Chronically stressed intestines: A new mechanism has been discovered in the development of inflammatory bowel disease
Inflammatory bowel disease, which includes Crohn’s disease and ulcerative colitis, is a lifestyle disease and on the rise. Even though the underlying cause of this condition remains unclear, scientists are one step closer to understanding its development. Researchers at the Technische Universität München (TUM) have discovered that the interaction between an immune system signaling protein and a stress protein is out of kilter.
The intestine is a fascinating organ. In adults it is around eight meters long with a surface area of 300 square meters, comparable to the floor space an apartment house.

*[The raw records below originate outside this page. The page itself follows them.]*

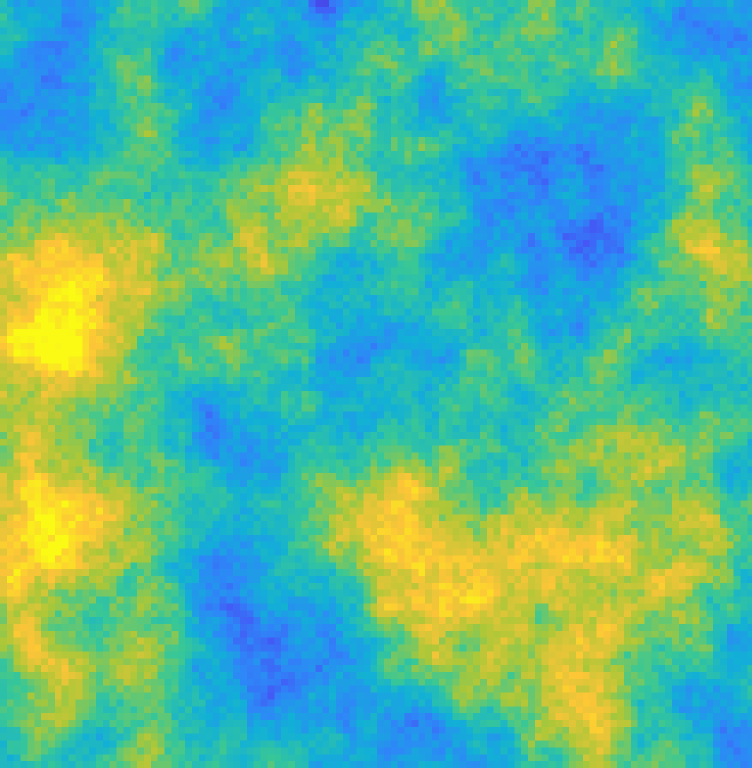
This texture is drawn by a Shadertoy shader. Its source:

```glsl
// Blocky fractal noise field coloured from indigo through teal to yellow.

float hash(vec2 p) {
    return fract(sin(dot(p, vec2(127.1, 311.7))) * 43758.5453);
}

// Projection of an offset on the random unit gradient of a lattice corner
float cornerSlope(vec2 corner, vec2 offset) {
    float angle = 6.2832 * hash(corner);
    return dot(vec2(cos(angle), sin(angle)), offset);
}

float gradientNoise(vec2 p) {
    vec2 i = floor(p), f = fract(p);
    vec2 s = f * f * (3.0 - 2.0 * f);
    vec2 e = vec2(1.0, 0.0);
    float low = mix(cornerSlope(i, f), cornerSlope(i + e, f - e), s.x);
    float high = mix(cornerSlope(i + e.yx, f - e.yx), cornerSlope(i + 1.0, f - 1.0), s.x);
    return mix(low, high, s.y);
}

// Octaves are turned and shifted so that their lattices never line up
float cloudField(vec2 p) {
    mat2 turn = mat2(0.8, 0.6, -0.6, 0.8);
    float sum = 0.0, amplitude = 0.488;
    p = p * 3.0 + vec2(5.3, 8.7);
    for (int octave = 0; octave < 5; octave++) {
        sum += amplitude * gradientNoise(p);
        p = turn * p * 2.0 + vec2(17.3, 9.1);
        amplitude *= 0.66;
    }
    return sum;
}

// Eight evenly spaced colour stops, blended linearly
vec3 palette(float level) {
    vec3 stops[8] = vec3[8](
        vec3(0.24, 0.15, 0.66), vec3(0.28, 0.32, 0.96),
        vec3(0.18, 0.53, 0.97), vec3(0.07, 0.69, 0.84),
        vec3(0.22, 0.78, 0.59), vec3(0.67, 0.78, 0.22),
        vec3(0.99, 0.77, 0.22), vec3(0.98, 0.98, 0.08));
    float x = clamp(level, 0.0, 1.0) * 7.0;
    int index = min(int(x), 6);
    return mix(stops[index], stops[index + 1], x - float(index));
}

// One flat colour per square cell, with a little independent grain
vec3 cellColour(vec2 uv) {
    float cellsPerHeight = 112.0;
    vec2 cell = floor(uv * cellsPerHeight);
    float grain = 0.1 * (hash(cell + 41.7) - 0.5);
    return palette(0.545 + cloudField((cell + 0.5) / cellsPerHeight) + grain);
}

void mainImage(out vec4 fragColor, in vec2 fragCoord) {
    // Four samples per pixel smooth the cell edges
    vec3 colour = vec3(0.0);
    for (int k = 0; k < 4; k++) {
        vec2 shift = vec2(k % 2, k / 2) * 0.5 - 0.25;
        colour += 0.25 * cellColour((fragCoord + shift) / iResolution.y);
    }
    fragColor = vec4(colour, 1.0);
}
```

This is the result of the unique structure of the intestinal walls, the insides of which are covered with finger-like protrusions and fine hairs. These are in turn coated with a razor-thin, single-cell layer of goblet cells, the intestinal epithelium. It is this membrane that ultimately controls which nutrients are absorbed by the body. Toxins and pathogens are recognized and prevented from passing into the blood system. In their function as guardians over “good and evil”, epithelial cells form an integral part of the immune system.
In patients with chronic intestinal inflammation, like Crohn’s disease and ulcerative colitis, this immune response does not function properly. The epithelial cells no longer discern which substances the body can tolerate, and which should kept out of the body’s metabolic cycle. Researchers at the TUM have now deciphered an important mechanism in the development of this ailment. Prof. Dirk Haller and his colleagues from the Nutrition and Food Research Center at the Center for Life and Food Sciences Weihenstephan discovered that the cells in the thin boundary layer are relatively stress intolerant.
If these epithelial cells are not supplied with adequate levels oxygen and energy they will die off, sooner or later. In persons with chronic intestinal inflammation the TUM researchers discovered surplus production of the stress hormone grp-87. At the same time the antiinflammatory immune system signaling protein interleukin-10 was missing. The disrupted interaction of these two actors seems to carry at least part of the blame for the occurrence of inflammatory bowel disease. With too much grp-87 and too little interleukin-10, the plethora of bacteria in “normal” intestinal flora is classified as dangerous, causing the intestinal system to lose control of inflammation processes. Inflammatory bowel disease inhibits nutrient absorption and increases the risk of contracting colon cancer.
Professor Haller from the Chair for Biofunctionality of Food is using these fundamental findings on the processes leading to inflammatory bowel disease in his search for new treatment options. The research project is supported by the European Union. Over the next three years, Heller, together with his colleague Prof. Michael Schemann from the Chair for Human Biology, will receive research funding of EUR 650,000. In collaboration with research associates from England, Ireland and Belgium, the two TUM researchers will use the funds to explore new strategies in the treatment of inflammatory bowel disease.
Prof. Dr. Dirk Haller Chair for Biofunctionality of Food Technische Universität München Am Forum 5 85350 Freising-Weihenstephan Tel: 08161 / 71 – 2026 E-Mail: email@example.com www.wzw.tum.de/bflm/